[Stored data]
******************************

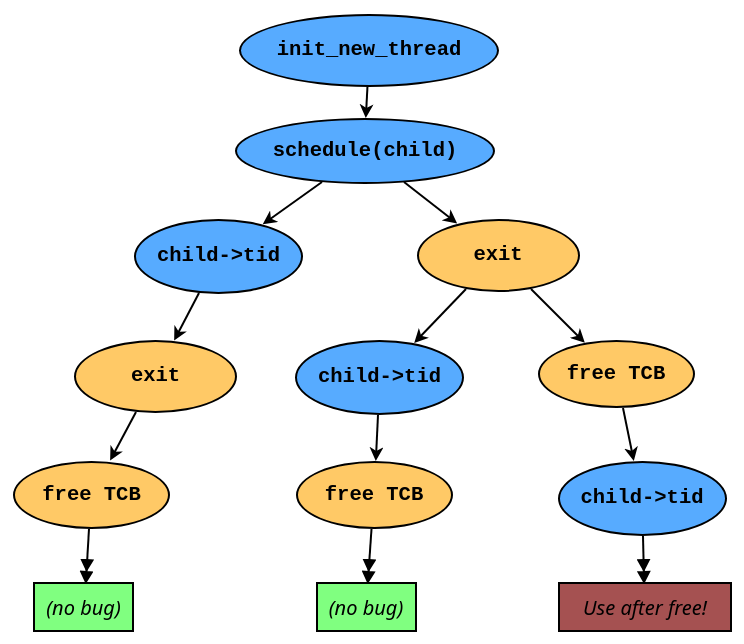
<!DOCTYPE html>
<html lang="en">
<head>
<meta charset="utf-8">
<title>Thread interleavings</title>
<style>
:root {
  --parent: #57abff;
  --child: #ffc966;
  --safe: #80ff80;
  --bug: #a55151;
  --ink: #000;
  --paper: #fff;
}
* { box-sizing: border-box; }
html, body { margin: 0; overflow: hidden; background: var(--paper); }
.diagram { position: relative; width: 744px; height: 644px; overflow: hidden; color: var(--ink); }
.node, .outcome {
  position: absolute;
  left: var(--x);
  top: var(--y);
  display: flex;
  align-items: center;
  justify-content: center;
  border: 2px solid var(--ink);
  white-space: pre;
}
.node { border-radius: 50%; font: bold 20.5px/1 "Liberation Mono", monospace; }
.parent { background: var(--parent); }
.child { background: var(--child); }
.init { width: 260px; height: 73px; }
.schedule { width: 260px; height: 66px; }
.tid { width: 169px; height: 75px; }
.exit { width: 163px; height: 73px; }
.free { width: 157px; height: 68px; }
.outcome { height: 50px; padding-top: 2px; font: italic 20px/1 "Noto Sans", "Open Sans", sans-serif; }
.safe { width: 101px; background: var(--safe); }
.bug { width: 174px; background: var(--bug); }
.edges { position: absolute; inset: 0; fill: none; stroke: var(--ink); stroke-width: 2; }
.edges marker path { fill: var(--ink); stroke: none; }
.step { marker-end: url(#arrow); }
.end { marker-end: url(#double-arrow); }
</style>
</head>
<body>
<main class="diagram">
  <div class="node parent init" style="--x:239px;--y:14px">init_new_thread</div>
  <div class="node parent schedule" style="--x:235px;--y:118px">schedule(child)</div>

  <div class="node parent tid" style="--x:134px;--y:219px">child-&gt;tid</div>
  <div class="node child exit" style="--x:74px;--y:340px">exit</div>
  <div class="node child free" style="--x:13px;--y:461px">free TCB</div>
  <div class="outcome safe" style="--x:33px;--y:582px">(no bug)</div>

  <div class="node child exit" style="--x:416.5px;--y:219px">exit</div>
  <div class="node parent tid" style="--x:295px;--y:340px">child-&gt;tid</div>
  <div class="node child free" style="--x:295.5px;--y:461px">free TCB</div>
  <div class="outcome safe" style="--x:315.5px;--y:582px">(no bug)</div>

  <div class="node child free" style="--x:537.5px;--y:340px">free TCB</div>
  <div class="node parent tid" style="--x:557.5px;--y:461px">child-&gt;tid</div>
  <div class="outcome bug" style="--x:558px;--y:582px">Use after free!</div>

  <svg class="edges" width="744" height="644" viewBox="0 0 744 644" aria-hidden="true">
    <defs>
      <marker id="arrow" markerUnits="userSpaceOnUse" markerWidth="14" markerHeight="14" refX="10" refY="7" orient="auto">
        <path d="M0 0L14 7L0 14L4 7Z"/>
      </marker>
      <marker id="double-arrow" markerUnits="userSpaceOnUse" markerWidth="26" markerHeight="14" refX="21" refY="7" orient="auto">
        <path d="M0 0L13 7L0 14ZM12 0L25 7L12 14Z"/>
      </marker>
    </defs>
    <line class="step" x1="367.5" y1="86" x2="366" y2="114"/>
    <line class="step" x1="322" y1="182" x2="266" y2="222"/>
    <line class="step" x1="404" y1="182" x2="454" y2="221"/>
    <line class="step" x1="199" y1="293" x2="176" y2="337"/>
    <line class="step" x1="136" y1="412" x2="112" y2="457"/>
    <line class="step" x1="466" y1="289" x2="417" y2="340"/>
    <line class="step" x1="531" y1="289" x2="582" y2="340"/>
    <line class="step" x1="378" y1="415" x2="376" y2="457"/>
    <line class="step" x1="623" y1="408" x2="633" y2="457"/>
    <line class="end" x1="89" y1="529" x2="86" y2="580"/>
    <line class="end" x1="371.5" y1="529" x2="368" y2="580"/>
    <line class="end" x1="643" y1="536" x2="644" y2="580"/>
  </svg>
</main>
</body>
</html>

******************************

▶ **Task to complete**: The answer must consist solely of the lines from the first line of the data through the line containing "260px; height: 66px;", inclusive, reproduced exactly and without pictures.

▶ **Response box**:
<!DOCTYPE html>
<html lang="en">
<head>
<meta charset="utf-8">
<title>Thread interleavings</title>
<style>
:root {
  --parent: #57abff;
  --child: #ffc966;
  --safe: #80ff80;
  --bug: #a55151;
  --ink: #000;
  --paper: #fff;
}
* { box-sizing: border-box; }
html, body { margin: 0; overflow: hidden; background: var(--paper); }
.diagram { position: relative; width: 744px; height: 644px; overflow: hidden; color: var(--ink); }
.node, .outcome {
  position: absolute;
  left: var(--x);
  top: var(--y);
  display: flex;
  align-items: center;
  justify-content: center;
  border: 2px solid var(--ink);
  white-space: pre;
}
.node { border-radius: 50%; font: bold 20.5px/1 "Liberation Mono", monospace; }
.parent { background: var(--parent); }
.child { background: var(--child); }
.init { width: 260px; height: 73px; }
.schedule { width: 260px; height: 66px; }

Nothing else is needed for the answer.